» **What you have to do**
Read through the data and report every line in which the word "others" occurs.

___ Data shown

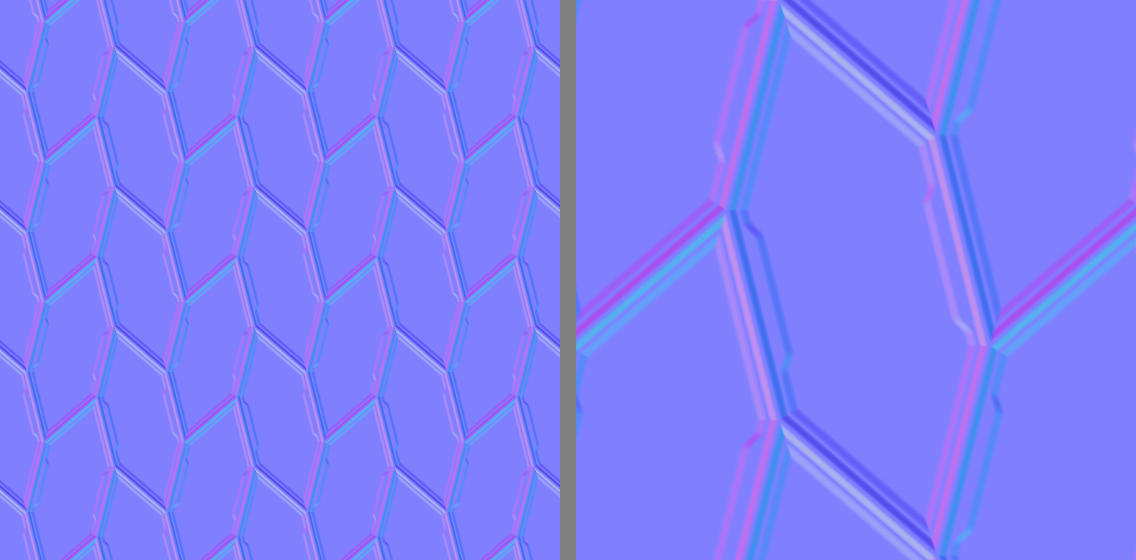
Left: the whole. Right: its middle third, enlarged.
This texture map is drawn by a three.js fragment shader. Its source:

```glsl
varying vec2 vUv;

// Lengths are in repeats: one repeat is a quarter of the canvas
const float REPEATS = 4.0;
const vec2 PHASE = vec2(0.005);

// Half of the point-symmetric panel outline
const vec2 SHOULDER = vec2(-0.1875, 0.3385);
const vec2 PEAK = vec2(0.1875, 0.6615);
const vec2 HIP = vec2(0.3125, 0.1615);

// Two bevels, as start and end depth from the panel outline
const vec2 INNER_BEVEL = vec2(0.003, 0.024);
const vec2 OUTER_BEVEL = vec2(0.027, 0.052);
const float INNER_RISE = 0.0088;
const float OUTER_RISE = 0.0062;

// Jog of the outer bevel along the lower flank
const float JOG_DEPTH = 0.022;
const float JOG_START = 0.12;
const float JOG_END = 0.75;
const float JOG_SOFTNESS = 0.05;

const float SAMPLE_RADIUS = 0.0035;

// Depth inside the strip bounded by edge ab and its opposite edge
float edgeDepth(vec2 q, vec2 a, vec2 b) {
  vec2 n = normalize(vec2(a.y - b.y, b.x - a.x));
  return abs(dot(a, n)) - abs(dot(q, n));
}

// Inset of the outer bevel, by position from the hip down the flank
float flankJog(vec2 q) {
  vec2 flank = -SHOULDER - HIP;
  float side = q.x * flank.y - q.y * flank.x < 0.0 ? 1.0 : -1.0;
  float t = dot(side * q - HIP, flank) / dot(flank, flank);
  return JOG_DEPTH
    * smoothstep(JOG_START - JOG_SOFTNESS, JOG_START + JOG_SOFTNESS, t)
    * (1.0 - smoothstep(JOG_END - JOG_SOFTNESS, JOG_END + JOG_SOFTNESS, t));
}

float panelHeight(vec2 q) {
  float others = min(edgeDepth(q, SHOULDER, PEAK), edgeDepth(q, PEAK, HIP));
  float flank = edgeDepth(q, HIP, -SHOULDER);
  float inner = min(others, flank);
  float outer = min(others, flank - flankJog(q));
  return INNER_RISE * smoothstep(INNER_BEVEL.x, INNER_BEVEL.y, inner)
    + OUTER_RISE * smoothstep(OUTER_BEVEL.x, OUTER_BEVEL.y, outer);
}

// Staggered columns, every other one mirrored
float surfaceHeight(vec2 p) {
  float height = 0.0;
  for (int i = 0; i < 2; i++) {
    float column = floor(p.x * 2.0) + float(i);
    float odd = mod(column, 2.0);
    float mirror = 2.0 * odd - 1.0;
    vec2 q = p - 0.5 * vec2(column, odd);
    q.x *= mirror;
    q.y = fract(q.y);
    height = max(height, max(panelHeight(q), panelHeight(q - vec2(0.0, 1.0))));
  }
  return height;
}

void main() {
  vec2 p = vUv * REPEATS - PHASE;
  vec2 e = vec2(SAMPLE_RADIUS, 0.0);
  vec2 slope = vec2(
    surfaceHeight(p + e.xy) - surfaceHeight(p - e.xy),
    surfaceHeight(p + e.yx) - surfaceHeight(p - e.yx)) / (2.0 * SAMPLE_RADIUS);

  // Tangent-space normal packed into colour
  vec3 normal = normalize(vec3(-slope, 1.0));
  gl_FragColor = vec4(normal * 0.5 + 0.5, 1.0);
}
```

______

» **Response below**
  float others = min(edgeDepth(q, SHOULDER, PEAK), edgeDepth(q, PEAK, HIP));
  float inner = min(others, flank);
  float outer = min(others, flank - flankJog(q));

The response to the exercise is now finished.